This will change me. I will shed a lot of tears and release a lot of anger. It will tear me apart and then rebuild me into something new. It will be a stronger version of myself. I know this to be true. I am stronger for the paths of grief I have walked down. I am wiser for the loss I have suffered. I am more compassionate because I have graves to visit. I can call myself a “guide on the path through chaos to creativity” because I am deeply familiar with chaos and loss.
Remember this… You have permission to be lost. You have permission to let go. You have permission to dive into the bottom of the U, not knowing what will emerge after the surrender. You have permission to cry and rant and rave. You have permission to tear up maps and destroy the pretence of paths. You have permission to not make any goals but instead to surrender to what comes.
Let go, and then let come. And in between, keep breathing.
This story has no clear beginning and no clear ending. It’s a pilgrimage story, and without going all the way back to the beginning of my life (and even the lives that were lived before mine that thread through mine), or waiting until I’m ready to die, I can only tell you about a small portion of that pilgrimage.
This week I’ve been revisiting my memoir, hoping to bring it to completion and eventually get it published. I set it aside months ago, thinking it was almost finished, but feeling like I might still be missing a piece of the puzzle.
I think I’ve found that puzzle piece. It started with adding the above words to the beginning. The story is now a pilgrimage story, with no clear beginning and no clear ending.
It used to be simpler. The very first time I tried to write it, it was about the three week period in the hospital waiting for Matthew to be born, and how that impacted me in a deeply spiritual way.

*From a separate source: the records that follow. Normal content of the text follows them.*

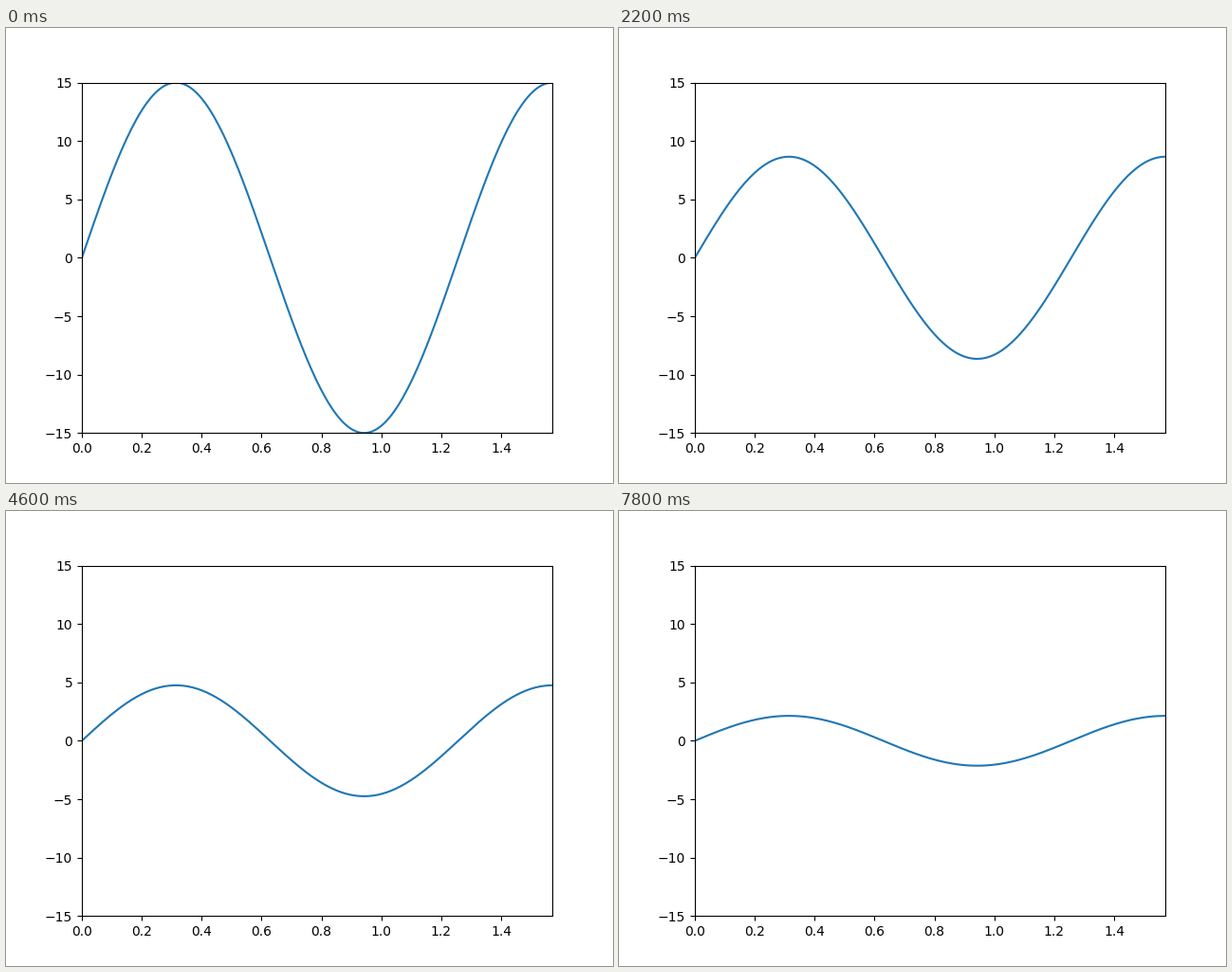
A matplotlib script for the animation above (8000 ms loop, 640x480 px).

```python
import numpy as np
import matplotlib.pyplot as plt
from matplotlib.animation import FuncAnimation

FRAMES = 40
INTERVAL = 200
AMPLITUDE = 15
DECAY = 0.05  # per frame

fig, ax = plt.subplots(figsize=(6.4, 4.8), dpi=100)
ax.set_xlim(0, np.pi / 2)
ax.set_ylim(-AMPLITUDE, AMPLITUDE)

x = np.linspace(0, np.pi / 2, 200)
wave = AMPLITUDE * np.sin(5 * x)
line, = ax.plot(x, wave, color="#1f77b4", lw=1.5)


def update(frame):
    line.set_ydata(wave * np.exp(-DECAY * frame))
    return line,


anim = FuncAnimation(fig, update, frames=FRAMES, interval=INTERVAL,
                     repeat=True, repeat_delay=0)
plt.show()
```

The second time I wrote it, it was about a ten year transformation in my life, starting with the arrival of Matthew in my life. I was comparing myself to a caterpillar, going into a cocoon for ten years and eventually emerging as a butterfly. Or Theseus, heading into the labyrinth holding the thread, slaying the minotaur, and emerging victorious. And they all lived happily ever after. The end.
But now, after months of contemplation, I know that it’s not that straight-forward. Transformation is not a clean and simple thing that we can put into time frames or boxes. I’m still transforming. I’m still being stretched. I’m still not a butterfly. I’m heading back into that labyrinth again and again.

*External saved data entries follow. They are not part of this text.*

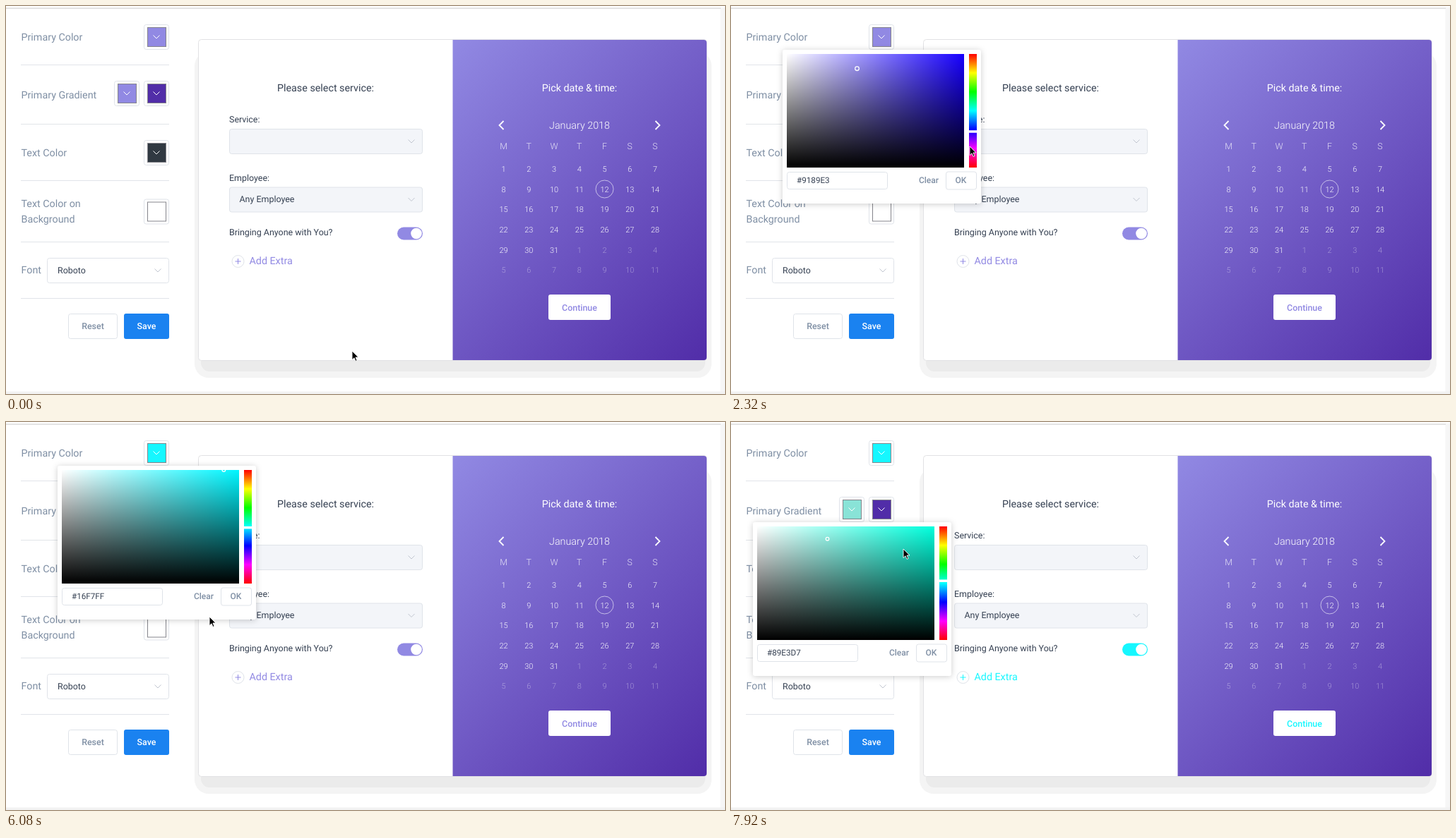
Recreate the animation shown at these times as an HTML page. Size 1018x550 px, loop 8000 ms.

```html
<!DOCTYPE html>
<html lang="en">
<head>
<meta charset="utf-8">
<title>Booking widget theme</title>
<style>
html, body { margin: 0; width: 100%; height: 100%; overflow: hidden; background: #fff; }
svg { display: block; font-family: Roboto, sans-serif; text-rendering: geometricPrecision; }
#popup { filter: drop-shadow(0 1px 4px rgba(0, 0, 0, .2)); }
</style>
</head>
<body>
<svg id="stage" width="1018" height="550" viewBox="0 0 1018 550"></svg>
<script>
const LOOP = 8000, STEP = 80;
const LILAC = '#9189E3', VIOLET = '#512DA8', INK = '#354052', GREY = '#7f8fa4', LINE = '#dfe3e9';

// Markup helpers
const box = (x, y, w, h, fill, more = '') =>
  `<rect x="${x}" y="${y}" width="${w}" height="${h}" fill="${fill}" ${more}/>`;
const frame = (x, y, w, h, fill = '#fff', more = '') =>
  box(x + .5, y + .5, w - 1, h - 1, fill, `stroke="${LINE}" rx="3" ${more}`);
const text = (x, cy, str, size, fill, more = '') =>
  `<text x="${x}" y="${cy + size * .36}" font-size="${size}" fill="${fill}" ${more}>${str}</text>`;
const mid = 'text-anchor="middle"', bold = 'font-weight="500"', light = 'font-weight="300"';
const chevron = (x, y, stroke) =>
  `<path d="M${x - 4.5} ${y - 2}l4.5 4.5 4.5-4.5" fill="none" stroke="${stroke}"/>`;
const swatch = (x, y, fill, id = '') => frame(x, y, 36, 36) +
  box(x + 5.5, y + 4.5, 26, 27, fill, `stroke="#85858c" ${id && `id="${id}"`}`) + chevron(x + 18, y + 17.5, '#fff');
const gradient = (id, attrs, stops) => `<linearGradient id="${id}" ${attrs}>` +
  stops.map(([c, o = 1], i) => `<stop offset="${i / (stops.length - 1)}" stop-color="${c}" stop-opacity="${o}"/>`).join('') +
  '</linearGradient>';
const down = 'x1="0" y1="0" x2="0" y2="1"';

function sidebar() {
  const label = (y, str) => text(21.5, y, str, 14.3, GREY);
  return [83, 167, 247, 334, 414].map(y => box(21, y, 210, 1, '#e1e4e9')).join('') +
    label(43.5, 'Primary Color') + label(125.5, 'Primary Gradient') + label(207.5, 'Text Color') +
    label(280, 'Text Color on') + label(301.5, 'Background') + label(374, 'Font') +
    swatch(195, 26, LILAC, 'primary') + swatch(153, 106, LILAC, 'start') + swatch(195, 106, VIOLET) +
    swatch(195, 190, '#303942') + swatch(195, 273.5, '#fff') +
    frame(58, 357, 173, 36) + text(73, 374.5, 'Roboto', 12.4, INK) + chevron(215, 374.5, '#c0c5cf') +
    frame(88, 436, 70, 36) + text(123, 454, 'Reset', 12.4, GREY, mid + bold) +
    box(167, 436, 64, 36, '#1a82f0', 'rx="3"') + text(199, 454, 'Save', 12.4, '#fff', mid + bold);
}

function calendar() {
  let out = '';
  const cell = (col, y, str, size, opacity) =>
    text(704.5 + 35.75 * col, y, str, size, '#fff', `${mid} ${light} opacity="${opacity}"`);
  [...'MTWTFSS'].forEach((day, i) => out += cell(i, 199, day, 12.4, .8));
  for (let i = 0; i < 42; i++)
    out += cell(i % 7, 231 + 28.7 * Math.floor(i / 7), i % 31 + 1, 11, i < 31 ? .95 : .4);
  return out + '<circle cx="847.5" cy="259.5" r="12.5" fill="none" stroke="#fff" opacity=".6"/>' +
    '<path d="M704.5 163l-6 6 6 6M919.5 163l6 6-6 6" fill="none" stroke="#fff" stroke-width="1.8"/>';
}

function card() {
  const select = y => frame(316, y, 274, 36, '#f3f5f9') + chevron(574, y + 17.5, '#c0c5cf');
  return box(267, 65, 732, 462, '#f4f4f4', 'rx="20"') + box(276, 78, 714, 440, '#ebebeb', 'rx="12"') +
    box(272.5, 47.5, 719.5, 455, '#fff', 'rx="4" stroke="#e2e2e4"') +
    '<path d="M632.5 48H988a4 4 0 0 1 4 4V498a4 4 0 0 1-4 4H632.5z" fill="url(#panel)"/>' +
    text(452.5, 116, 'Please select service:', 14.3, INK, mid) +
    text(316, 161, 'Service:', 12.45, INK) + select(174) +
    text(316, 243.5, 'Employee:', 12.45, INK) + select(256.5) + text(330.5, 274, 'Any Employee', 12.45, INK) +
    text(316, 320.5, 'Bringing Anyone with You?', 12.45, INK) +
    box(554, 313.5, 36, 18, 'currentColor', 'rx="9"') + '<circle cx="581" cy="322.5" r="7.8" fill="#fff"/>' +
    `<circle cx="328.5" cy="362" r="8.5" fill="none" stroke="${LINE}"/>` +
    '<path d="M324.5 362h8M328.5 358v8" stroke="currentColor"/>' +
    text(344.5, 361, 'Add Extra', 14.3, 'currentColor') +
    text(812, 116, 'Pick date &amp; time:', 14.3, '#fff', mid) +
    text(812, 169, 'January 2018', 14.3, '#fff', mid + light) + calendar() +
    box(768, 409, 88, 36, '#fff', 'rx="3"') + text(812, 427.5, 'Continue', 12.45, 'currentColor', mid + bold);
}

const popup = box(0, 0, 281, 218, '#fff', 'rx="3"') +
  box(6, 6, 251, 161, 'red', 'id="hue"') + box(6, 6, 251, 161, 'url(#white)') + box(6, 6, 251, 161, 'url(#black)') +
  '<circle id="marker" r="2.5" fill="none" stroke="#fff" stroke-width="1.3"/>' +
  box(264, 6, 11, 161, 'url(#rainbow)') + box(263, 0, 13, 3.5, '#fff', 'id="slider"') +
  frame(6, 173, 143, 25) + text(20, 185, '', 11.7, INK, 'id="hex"') +
  text(207, 185, 'Clear', 12, GREY, mid + bold) + frame(231, 172.5, 44, 26) + text(252.5, 185, 'OK', 12, GREY, mid + bold);

const stage = document.getElementById('stage');
stage.innerHTML = '<defs>' +
  gradient('panel', 'gradientUnits="userSpaceOnUse" x1="609" y1="71.5" x2="1016" y2="478.5"', [[LILAC], [VIOLET]]) +
  gradient('white', '', [['#fff'], ['#fff', 0]]) + gradient('black', down, [['#000', 0], ['#000']]) +
  gradient('rainbow', down, ['#f00', '#ff0', '#0f0', '#0ff', '#00f', '#f0f', '#f00'].map(c => [c])) + '</defs>' +
  box(0, 0, 1018, 550, '#fff') + box(1011.5, 2, 6.5, 548, '#f6f6f6') + box(0, 546.5, 1018, 3.5, '#f2f2f2') +
  box(0, 2.5, 1012, 1.5, '#dcdcdc') + `<g id="card">${card()}</g>` + sidebar() + `<g id="popup">${popup}</g>` +
  '<path id="cursor" d="M0 0V12.6L3 9.8 5 14.4 7 13.5 5 9H9z" fill="#000" stroke="#fff" stroke-width=".9"/>';

const el = {};
stage.querySelectorAll('[id]').forEach(node => el[node.id] = node);
const set = (id, attrs) => { for (const key in attrs) el[id].setAttribute(key, attrs[key]); };

// Cursor stops: time, x, y
const path = [
  [80, 490, 489], [880, 206, 52], [1120, 213, 43], [1360, 213, 44], [1520, 209.5, 58], [1840, 210, 59],
  [2320, 338, 199], [2640, 345, 198], [2800, 345, 195], [3360, 343.5, 151], [4080, 343.5, 151],
  [4880, 302, 78], [5440, 308, 67], [5680, 308, 67], [6080, 288, 276], [6320, 326, 246], [6480, 326, 246],
  [6720, 173, 122], [7040, 173, 122], [7280, 290, 218], [7440, 300, 225], [7680, 300, 225], [7920, 244, 180]
];

function cursorAt(t) {
  const i = path.findIndex(p => p[0] > t);
  if (i < 1) return (i ? path[path.length - 1] : path[0]).slice(1);
  const [a, b] = [path[i - 1], path[i]];
  const u = (t - a[0]) / (b[0] - a[0]), k = u * u * (3 - 2 * u);
  return [a[1] + (b[1] - a[1]) * k, a[2] + (b[2] - a[2]) * k];
}

function toHsv(hex) {
  const [r, g, b] = [1, 3, 5].map(i => parseInt(hex.slice(i, i + 2), 16) / 255);
  const v = Math.max(r, g, b), d = v - Math.min(r, g, b);
  const h = v === r ? (g - b) / d : v === g ? 2 + (b - r) / d : 4 + (r - g) / d;
  return [(h * 60 + 360) % 360, d / v, v];
}

const easeOut = (t, start, span) => 1 - (1 - Math.min(1, Math.max(0, (t - start) / span))) ** 3;

function draw(t) {
  const primary = t < 3600 ? LILAC : t < 5600 ? '#89E0E3' : '#16F7FF';
  const start = t < 7680 ? LILAC : '#89E3D7';
  const second = t >= 6700, hex = second ? start : primary;
  const open = second ? easeOut(t, 6737, 333) : easeOut(t, 1377, 333) - easeOut(t, 6440, 200);
  const [h, s, v] = toHsv(hex), untouched = hex === LILAC;

  set('primary', { fill: primary });
  set('start', { fill: start });
  set('card', { color: t < 6480 ? LILAC : primary });
  set('popup', {
    opacity: open, visibility: open > 0 ? 'visible' : 'hidden',
    transform: `translate(${second ? '31 142' : '73 62'}) scale(1 ${Math.max(open, .001)})`
  });
  set('hue', { fill: `hsl(${h} 100% 50%)` });
  set('marker', { cx: 6 + 251 * s, cy: 6 + 161 * (1 - v) + (untouched ? 3 : 0), r: untouched ? 2.8 : 2.3 });
  set('slider', { y: 4.5 + 161 * h / 360 });
  el.hex.textContent = hex;
  set('cursor', { transform: `translate(${cursorAt(t)})` });
}

const begin = performance.now();
function tick() {
  const t = (performance.now() - begin) % LOOP;
  draw(Math.floor(t / STEP) * STEP);
  requestAnimationFrame(tick);
}
tick();
</script>
</body>
</html>
```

And so I am more satisfied calling my journey a pilgrimage. My son’s death was one of a long series of initiations, each one taking me deeper and deeper into my own heart. Each one teaching me how little I actually know. Each one revealing something new about God.
Now I am at a new place in the journey. In past initiations on this pilgrimage, I have lost my innocence, lost a son, lost a father, nearly lost a husband more than once, lost a father-in-law, and lost all of my grandparents. (Incidentally, nearly all of those things happened around this time of year.) I have fought the minotaur many times and returned from the labyrinth scarred and yet stronger. I expect my next initiation will be to learn what it’s like to lose a mother.
My responsibility as a pilgrim is simply to put one foot in front of the other and keep following the path. When the labyrinths appear along the path, I need to trust that a sword and a thread will be provided to help me survive.
If you’re interested in being part of a conversation about life as pilgrimage, join me tomorrow morning as I talk to my friend Ronna Detrick on her virtual Sunday Service at 10 am PST.
Most of us arrive at a sense of self and vocation only after a long journey through alien lands. But this journey bears no resemblance to the trouble-free ‘travel packages’ sold by the tourism industry. It is more akin to the ancient tradition of pilgrimage – ‘a transformative journey to a sacred center’ full of hardships, darkness, and peril. – Parker Palmer, Let your Life Speak